- **Task goal**
Write back every entry exactly as it reads, with the pictures left behind.

- **Records contained in a dataset**

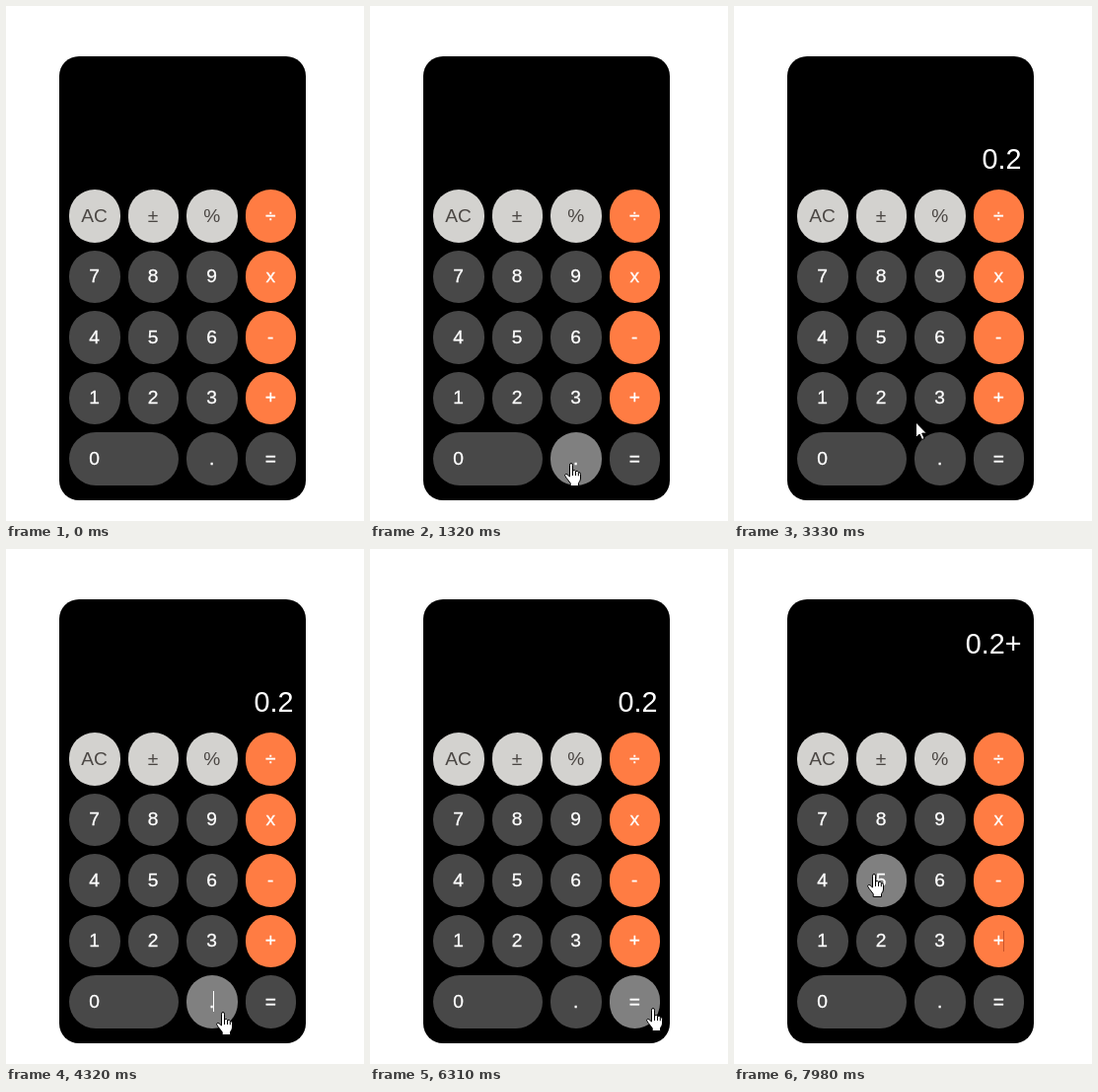
Recreate the animation shown at these times as an HTML page. Size 363 by 522 pixels, loop 8000 ms.

```html
<!DOCTYPE html>
<html lang="en">
<head>
<meta charset="utf-8">
<title>Calculator</title>
<style>
  html, body { margin: 0; width: 100%; height: 100%; overflow: hidden; background: #fff; }
  svg { display: block; width: 363px; height: 522px; }
  text { font-family: "Liberation Sans", Arial, sans-serif; }
  .key { font-size: 19.2px; fill: #fff; stroke: #fff; stroke-width: .3; }
  .key.light { fill: #4b4744; stroke: none; }
  .display { font-size: 28.8px; fill: #fff; text-anchor: end; }
</style>
</head>
<body>
<svg id="stage" viewBox="0 0 363 522">
  <rect x="54" y="51" width="250" height="450" rx="20"/>
  <g id="keys"></g>
  <text id="previous" class="display" x="291.5" y="106"></text>
  <text id="current" class="display" x="291.5" y="165"></text>
  <rect id="dotCaret" x="210" y="448" width="1" height="21" fill="#fff"/>
  <rect id="plusCaret" x="273" y="387" width="1" height="21" fill="#c8532a"/>
  <g id="arrow">
    <path d="M.5 .9V16.4L4.1 13 6.6 18.5 9.1 17.4 6.7 12.1H11.4Z" fill="#fff" stroke="#000"/>
  </g>
  <g id="hand" fill="#fff" stroke="#000" stroke-linejoin="round">
    <path d="M5.5 14V2.2Q5.5 .5 7 .5T8.5 2.2V8Q11 6.6 11.5 8.6 14 7.6 14.3 9.6 16.5 9.2 16.5 11.5V16Q16.5 18 14.5 20.5V23.5H6.2V20.6L2.2 15.4Q.5 13 .6 12.2 1.6 10.6 3.2 12Z"/>
    <path d="M8.5 8V13M11.5 8.8V13M14.3 9.8V13.3" fill="none"/>
  </g>
  <circle id="click" r="12" fill="#ff0" fill-opacity=".47"/>
</svg>
<script>
const LOOP = 8000;
const SVG = "http://www.w3.org/2000/svg";
const $ = id => document.getElementById(id);
const COLORS = { light: "#d3d2cf", dark: "#484848", orange: "#ff7c43", hover: "#808080" };

// start, cursor, x, y, hovered key, mouse down
const pointer = [
  [0, ""],
  [330, "arrow", 312, 482],
  [660, "hand", 257, 402, "+"],
  [990, "arrow", 165, 451],
  [1320, "hand", 197, 463, "."],
  [1650, "hand", 198, 464, ".", true],
  [1990, "hand", 198, 464, "."],
  [2320, "arrow", 177, 413],
  [2650, "hand", 144, 405, "2", true],
  [2980, "hand", 144, 405, "2"],
  [3330, "arrow", 184, 421],
  [3660, "hand", 213, 469, "."],
  [3990, "hand", 213, 469, ".", true],
  [4320, "hand", 213, 469, "."],
  [4650, "hand", 213, 469, ".", true],
  [4980, "hand", 213, 469, "."],
  [6310, "hand", 280, 465, "="],
  [6640, "arrow", 319, 427],
  [6970, "hand", 270, 398, "+", true],
  [7300, "hand", 270, 398, "+"],
  [7630, "arrow", 167, 338],
  [7980, "hand", 135, 329, "5"]
];
const currentText = [[0, ""], [1990, "."], [2980, "0.2"], [7300, ""]];
const previousText = [[0, ""], [7300, "0.2+"]];
const dotCaret = [[0, false], [3990, true], [4650, false], [5310, true], [6310, false], [6640, true], [7300, false]];
const plusCaret = [[0, false], [7300, true], [7630, false], [7980, true]];

const at = (steps, t) => steps.findLast(step => step[0] <= t);
const show = (node, visible) => node.setAttribute("visibility", visible ? "visible" : "hidden");
const keys = {};

function add(tag, attrs) {
  const node = document.createElementNS(SVG, tag);
  for (const name in attrs) node.setAttribute(name, attrs[name]);
  return $("keys").appendChild(node);
}

function addKey(label, row, col, span = 1) {
  const left = Math.round(64 + col * 59.5);
  const right = Math.round(64 + (col + span) * 59.5 - 8);
  const top = Math.round(186 + row * 61.6);
  const bottom = Math.round(239.6 + row * 61.6);
  const kind = col === 3 && row < 4 ? "orange" : row ? "dark" : "light";
  const face = add("rect", {
    x: left, y: top, width: right - left, height: bottom - top,
    rx: Math.min(right - left, bottom - top) / 2
  });
  add("text", {
    class: "key " + kind, "text-anchor": "middle",
    x: 89.5 + col * 59.6, y: Math.floor(219.2 + row * 61.5)
  }).textContent = label;
  keys[label] = { face, color: COLORS[kind] };
}

["AC ± % ÷", "7 8 9 x", "4 5 6 -", "1 2 3 +"].forEach((line, row) =>
  line.split(" ").forEach((label, col) => addKey(label, row, col)));
addKey("0", 4, 0, 2);
addKey(".", 4, 2);
addKey("=", 4, 3);

function render(t) {
  const [, cursor, x = 0, y = 0, hovered, pressed] = at(pointer, t);
  for (const label in keys) {
    const { face, color } = keys[label];
    face.setAttribute("fill", label === hovered ? COLORS.hover : color);
  }
  for (const name of ["arrow", "hand"]) {
    show($(name), name === cursor);
    $(name).setAttribute("transform", `translate(${x} ${y})`);
  }
  show($("click"), pressed);
  $("click").setAttribute("cx", x + 6);
  $("click").setAttribute("cy", y);
  $("current").textContent = at(currentText, t)[1];
  $("previous").textContent = at(previousText, t)[1];
  show($("dotCaret"), at(dotCaret, t)[1]);
  show($("plusCaret"), at(plusCaret, t)[1]);
}

const start = performance.now();
function tick() {
  render((performance.now() - start) % LOOP);
  requestAnimationFrame(tick);
}
tick();
</script>
</body>
</html>
```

- **Output of the task**
Recreate the animation shown at these times as an HTML page. Size 363 by 522 pixels, loop 8000 ms.

```html
<!DOCTYPE html>
<html lang="en">
<head>
<meta charset="utf-8">
<title>Calculator</title>
<style>
  html, body { margin: 0; width: 100%; height: 100%; overflow: hidden; background: #fff; }
  svg { display: block; width: 363px; height: 522px; }
  text { font-family: "Liberation Sans", Arial, sans-serif; }
  .key { font-size: 19.2px; fill: #fff; stroke: #fff; stroke-width: .3; }
  .key.light { fill: #4b4744; stroke: none; }
  .display { font-size: 28.8px; fill: #fff; text-anchor: end; }
</style>
</head>
<body>
<svg id="stage" viewBox="0 0 363 522">
  <rect x="54" y="51" width="250" height="450" rx="20"/>
  <g id="keys"></g>
  <text id="previous" class="display" x="291.5" y="106"></text>
  <text id="current" class="display" x="291.5" y="165"></text>
  <rect id="dotCaret" x="210" y="448" width="1" height="21" fill="#fff"/>
  <rect id="plusCaret" x="273" y="387" width="1" height="21" fill="#c8532a"/>
  <g id="arrow">
    <path d="M.5 .9V16.4L4.1 13 6.6 18.5 9.1 17.4 6.7 12.1H11.4Z" fill="#fff" stroke="#000"/>
  </g>
  <g id="hand" fill="#fff" stroke="#000" stroke-linejoin="round">
    <path d="M5.5 14V2.2Q5.5 .5 7 .5T8.5 2.2V8Q11 6.6 11.5 8.6 14 7.6 14.3 9.6 16.5 9.2 16.5 11.5V16Q16.5 18 14.5 20.5V23.5H6.2V20.6L2.2 15.4Q.5 13 .6 12.2 1.6 10.6 3.2 12Z"/>
    <path d="M8.5 8V13M11.5 8.8V13M14.3 9.8V13.3" fill="none"/>
  </g>
  <circle id="click" r="12" fill="#ff0" fill-opacity=".47"/>
</svg>
<script>
const LOOP = 8000;
const SVG = "http://www.w3.org/2000/svg";
const $ = id => document.getElementById(id);
const COLORS = { light: "#d3d2cf", dark: "#484848", orange: "#ff7c43", hover: "#808080" };

// start, cursor, x, y, hovered key, mouse down
const pointer = [
  [0, ""],
  [330, "arrow", 312, 482],
  [660, "hand", 257, 402, "+"],
  [990, "arrow", 165, 451],
  [1320, "hand", 197, 463, "."],
  [1650, "hand", 198, 464, ".", true],
  [1990, "hand", 198, 464, "."],
  [2320, "arrow", 177, 413],
  [2650, "hand", 144, 405, "2", true],
  [2980, "hand", 144, 405, "2"],
  [3330, "arrow", 184, 421],
  [3660, "hand", 213, 469, "."],
  [3990, "hand", 213, 469, ".", true],
  [4320, "hand", 213, 469, "."],
  [4650, "hand", 213, 469, ".", true],
  [4980, "hand", 213, 469, "."],
  [6310, "hand", 280, 465, "="],
  [6640, "arrow", 319, 427],
  [6970, "hand", 270, 398, "+", true],
  [7300, "hand", 270, 398, "+"],
  [7630, "arrow", 167, 338],
  [7980, "hand", 135, 329, "5"]
];
const currentText = [[0, ""], [1990, "."], [2980, "0.2"], [7300, ""]];
const previousText = [[0, ""], [7300, "0.2+"]];
const dotCaret = [[0, false], [3990, true], [4650, false], [5310, true], [6310, false], [6640, true], [7300, false]];
const plusCaret = [[0, false], [7300, true], [7630, false], [7980, true]];

const at = (steps, t) => steps.findLast(step => step[0] <= t);
const show = (node, visible) => node.setAttribute("visibility", visible ? "visible" : "hidden");
const keys = {};

function add(tag, attrs) {
  const node = document.createElementNS(SVG, tag);
  for (const name in attrs) node.setAttribute(name, attrs[name]);
  return $("keys").appendChild(node);
}

function addKey(label, row, col, span = 1) {
  const left = Math.round(64 + col * 59.5);
  const right = Math.round(64 + (col + span) * 59.5 - 8);
  const top = Math.round(186 + row * 61.6);
  const bottom = Math.round(239.6 + row * 61.6);
  const kind = col === 3 && row < 4 ? "orange" : row ? "dark" : "light";
  const face = add("rect", {
    x: left, y: top, width: right - left, height: bottom - top,
    rx: Math.min(right - left, bottom - top) / 2
  });
  add("text", {
    class: "key " + kind, "text-anchor": "middle",
    x: 89.5 + col * 59.6, y: Math.floor(219.2 + row * 61.5)
  }).textContent = label;
  keys[label] = { face, color: COLORS[kind] };
}

["AC ± % ÷", "7 8 9 x", "4 5 6 -", "1 2 3 +"].forEach((line, row) =>
  line.split(" ").forEach((label, col) => addKey(label, row, col)));
addKey("0", 4, 0, 2);
addKey(".", 4, 2);
addKey("=", 4, 3);

function render(t) {
  const [, cursor, x = 0, y = 0, hovered, pressed] = at(pointer, t);
  for (const label in keys) {
    const { face, color } = keys[label];
    face.setAttribute("fill", label === hovered ? COLORS.hover : color);
  }
  for (const name of ["arrow", "hand"]) {
    show($(name), name === cursor);
    $(name).setAttribute("transform", `translate(${x} ${y})`);
  }
  show($("click"), pressed);
  $("click").setAttribute("cx", x + 6);
  $("click").setAttribute("cy", y);
  $("current").textContent = at(currentText, t)[1];
  $("previous").textContent = at(previousText, t)[1];
  show($("dotCaret"), at(dotCaret, t)[1]);
  show($("plusCaret"), at(plusCaret, t)[1]);
}

const start = performance.now();
function tick() {
  render((performance.now() - start) % LOOP);
  requestAnimationFrame(tick);
}
tick();
</script>
</body>
</html>
```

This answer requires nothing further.